Natick’s Tom Lamb lends his savvy to English High
It didn’t take Tom Lamb long to begin thinking about a return to coaching.
After retiring as varsity football coach and athletic director at Natick High School following the 2009 season, he kept busy working for College Planning Strategies. He traveled to high schools across the state, helping student-athletes and their parents choose the best college fit.
Recovered from back problems and pneumonia, Lamb felt better last year than he had in some time. A thought kept crossing his mind: Why not get back on the sidelines, in a low-key way? He worked at a few football clinics with youngsters in the inner city.
“When I was coaching at Northeastern,’’ as offensive coordinator under Barry Gallup, he said, “I got to know the city and high school coaches real well.’’
Brighton High coach Timo Philip asked Lamb to come to practice.
“He’d say, ‘What do you think of this?’ I was hanging around sticking my nose in somewhere,’’ said Lamb.

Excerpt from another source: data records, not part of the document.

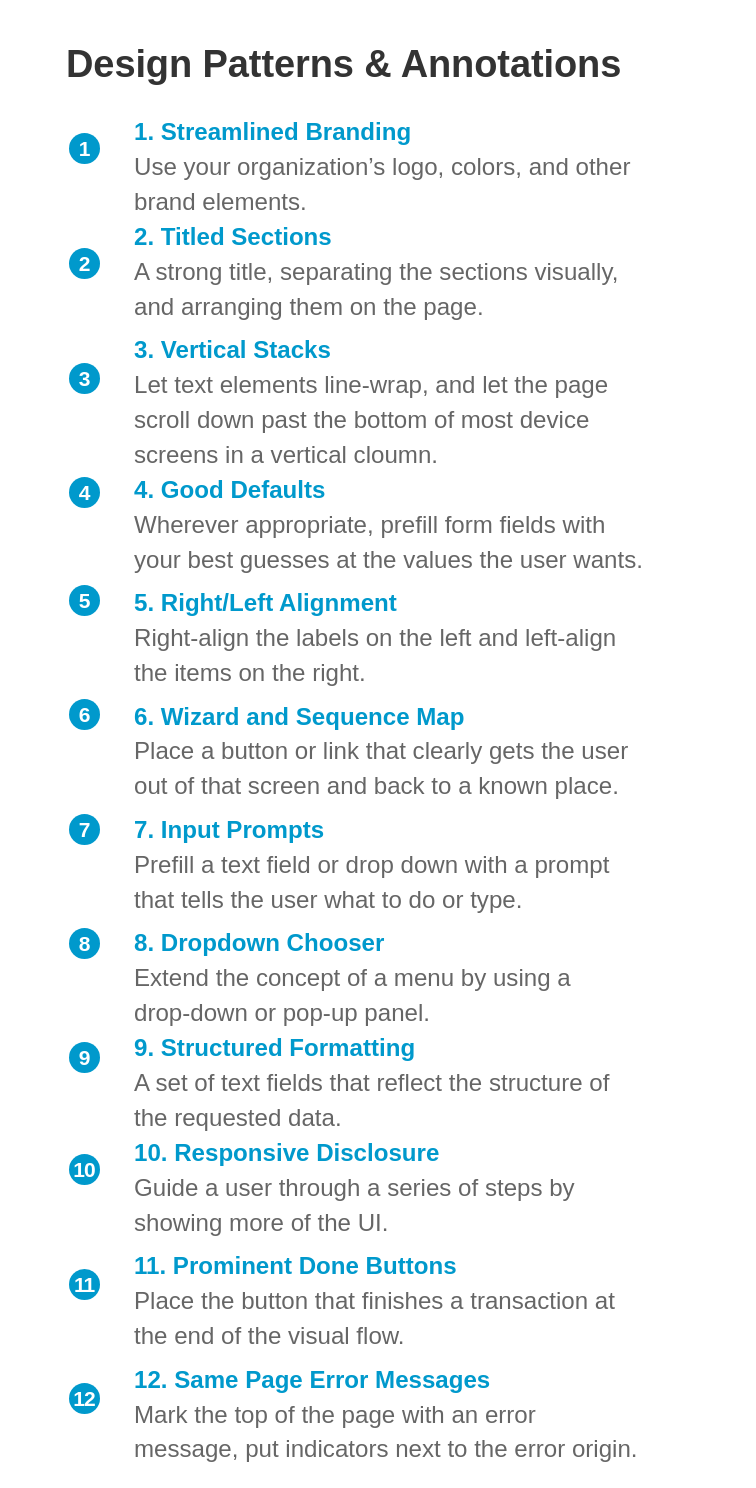
<!DOCTYPE html>
<html lang="en">
<head>
<meta charset="utf-8">
<title>Design Patterns &amp; Annotations</title>
<style>
:root {
  --accent: #0099cc;
  --title: #333333;
  --body: #666666;
  --paper: #ffffff;
}
* { box-sizing: border-box; margin: 0; padding: 0; }
body {
  width: 756px;
  height: 1488px;
  overflow: hidden;
  background: var(--paper);
  font-family: "Liberation Sans", Arial, Helvetica, sans-serif;
}
.sheet { padding: 41px 0 0 69px; }
h1 {
  margin: 0 0 28px -3px;
  font-size: 38px;
  line-height: 46px;
  letter-spacing: -0.1px;
  color: var(--title);
  white-space: nowrap;
}
.patterns { list-style: none; }
.pattern {
  display: grid;
  grid-template-columns: 31px auto;
  column-gap: 34px;
  align-items: start;
  font-size: 24.1px;
  line-height: 34.9px;
  white-space: nowrap;
}
.pattern.spaced { margin-bottom: 8.7px; }
.badge {
  display: flex;
  align-items: center;
  justify-content: center;
  width: 31px;
  height: 31px;
  margin-top: var(--drop);
  border-radius: 50%;
  background: var(--accent);
  color: var(--paper);
  font-size: 21px;
  font-weight: 700;
  line-height: 31px;
}
.badge.double { letter-spacing: -1px; padding-right: 1px; }
h2 { font-size: inherit; line-height: inherit; color: var(--accent); }
p { color: var(--body); }
</style>
</head>
<body>
<main class="sheet">
  <h1>Design Patterns &amp; Annotations</h1>
  <ol class="patterns">
    <li class="pattern">
      <span class="badge" style="--drop: 17.5px">1</span>
      <div>
        <h2>1. Streamlined Branding</h2>
        <p>Use your organization’s logo, colors, and other<br>brand elements.</p>
      </div>
    </li>
    <li class="pattern spaced">
      <span class="badge" style="--drop: 27.8px">2</span>
      <div>
        <h2>2. Titled Sections</h2>
        <p>A strong title, separating the sections visually,<br>and arranging them on the page.</p>
      </div>
    </li>
    <li class="pattern">
      <span class="badge" style="--drop: 29.4px">3</span>
      <div>
        <h2>3. Vertical Stacks</h2>
        <p>Let text elements line-wrap, and let the page<br>scroll down past the bottom of most device<br>screens in a vertical cloumn.</p>
      </div>
    </li>
    <li class="pattern spaced">
      <span class="badge" style="--drop: 3.8px">4</span>
      <div>
        <h2>4. Good Defaults</h2>
        <p>Wherever appropriate, prefill form fields with<br>your best guesses at the values the user wants.</p>
      </div>
    </li>
    <li class="pattern spaced">
      <span class="badge" style="--drop: -1.6px">5</span>
      <div>
        <h2>5. Right/Left Alignment</h2>
        <p>Right-align the labels on the left and left-align<br>the items on the right.</p>
      </div>
    </li>
    <li class="pattern spaced">
      <span class="badge" style="--drop: -0.5px">6</span>
      <div>
        <h2>6. Wizard and Sequence Map</h2>
        <p>Place a button or link that clearly gets the user<br>out of that screen and back to a known place.</p>
      </div>
    </li>
    <li class="pattern spaced">
      <span class="badge" style="--drop: 0.6px">7</span>
      <div>
        <h2>7. Input Prompts</h2>
        <p>Prefill a text field or drop down with a prompt<br>that tells the user what to do or type.</p>
      </div>
    </li>
    <li class="pattern">
      <span class="badge" style="--drop: 1.7px">8</span>
      <div>
        <h2>8. Dropdown Chooser</h2>
        <p>Extend the concept of a menu by using a<br>drop-down or pop-up panel.</p>
      </div>
    </li>
    <li class="pattern">
      <span class="badge" style="--drop: 11px">9</span>
      <div>
        <h2>9. Structured Formatting</h2>
        <p>A set of text fields that reflect the structure of<br>the requested data.</p>
      </div>
    </li>
    <li class="pattern spaced">
      <span class="badge double" style="--drop: 18.3px">10</span>
      <div>
        <h2>10. Responsive Disclosure</h2>
        <p>Guide a user through a series of steps by<br>showing more of the UI.</p>
      </div>
    </li>
    <li class="pattern spaced">
      <span class="badge double" style="--drop: 19.4px">11</span>
      <div>
        <h2>11. Prominent Done Buttons</h2>
        <p>Place the button that finishes a transaction at<br>the end of the visual flow.</p>
      </div>
    </li>
    <li class="pattern">
      <span class="badge double" style="--drop: 20px">12</span>
      <div>
        <h2>12. Same Page Error Messages</h2>
        <p>Mark the top of the page with an error<br>message, put indicators next to the error origin.</p>
      </div>
    </li>
  </ol>
</main>
</body>
</html>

He began attending practices at Brighton, English High, and other schools in the city, asking the head coaches whether there was anything he could do to help. Carry water. Tape ankles. Paint the goal posts.
Lamb was a little uncomfortable at first. “I felt I was in the way more than I was helping,’’ he said.
And being an itinerant adviser frustrated him. He would be helping a player one day, then be at a different school the next. He thought it would be better to stay at one school and work with the same players consistently.
“After 40 years in coaching, I felt I could watch practice’’ and help a team, he said, “because it’s day in, day out.’’ A member of the Massachusetts High School Football Coaches Hall of Fame, he compiled a 248-65-2 mark at Natick and Norwood, winning four Super Bowls.
He told Ken Still, the athletic director of Boston’s public high schools, “if anyone needs help, anywhere, let me know.’’
And that’s how Lamb became an assistant at English High in Jamaica Plain.
“I’ve known Tom since he was at Natick the first time,’’ said Still. “He just said, ‘I’m here to help any way I can.’ There’s a kindness about him.’’
Lamb also is acquainted with Chris Boswell, in his second year as English’s head football coach.
Fielding just 14 players, English was winless last season, and did not score an offensive touchdown.
“We’re in the twenties now,’’ said Lamb, who works mainly with the offense. Boswell sent out 300 postcards encouraging students to come out for the team.
Lamb pointed out that “the kids have a really big challenge’’ just structuring their day in order to play football.
“Some of them have to take two or three buses, and we’re not talking about school buses,’’ he said. “There are issues getting to practice and home from practice.”
Another problem is the lack of freshman teams in the Boston school system. “We have some really young kids that come to the varsity,’’ said Lamb. “It’s stressful for them.’’
At Lamb’s former school, Natick, the freshman team has 38 players, and the varsity, 84.
English won its season opener by forfeit when Jeremiah Burke High couldn’t field a team.
According to Still, most of the city schools can afford to pay just three coaches. Any additional coaches would have to be paid through fund-raising efforts, or serve as volunteers.
The Natick-to-English transition is a different world for Lamb, he said, but “football is football. Kids are competitive. They want to win.’’
Lamb doesn’t know how long he’ll be doing this. He’ll take it year by year. For now, “I think it’s working out,’’ he said.
English takes on Brighton tomorrow night at White Stadium.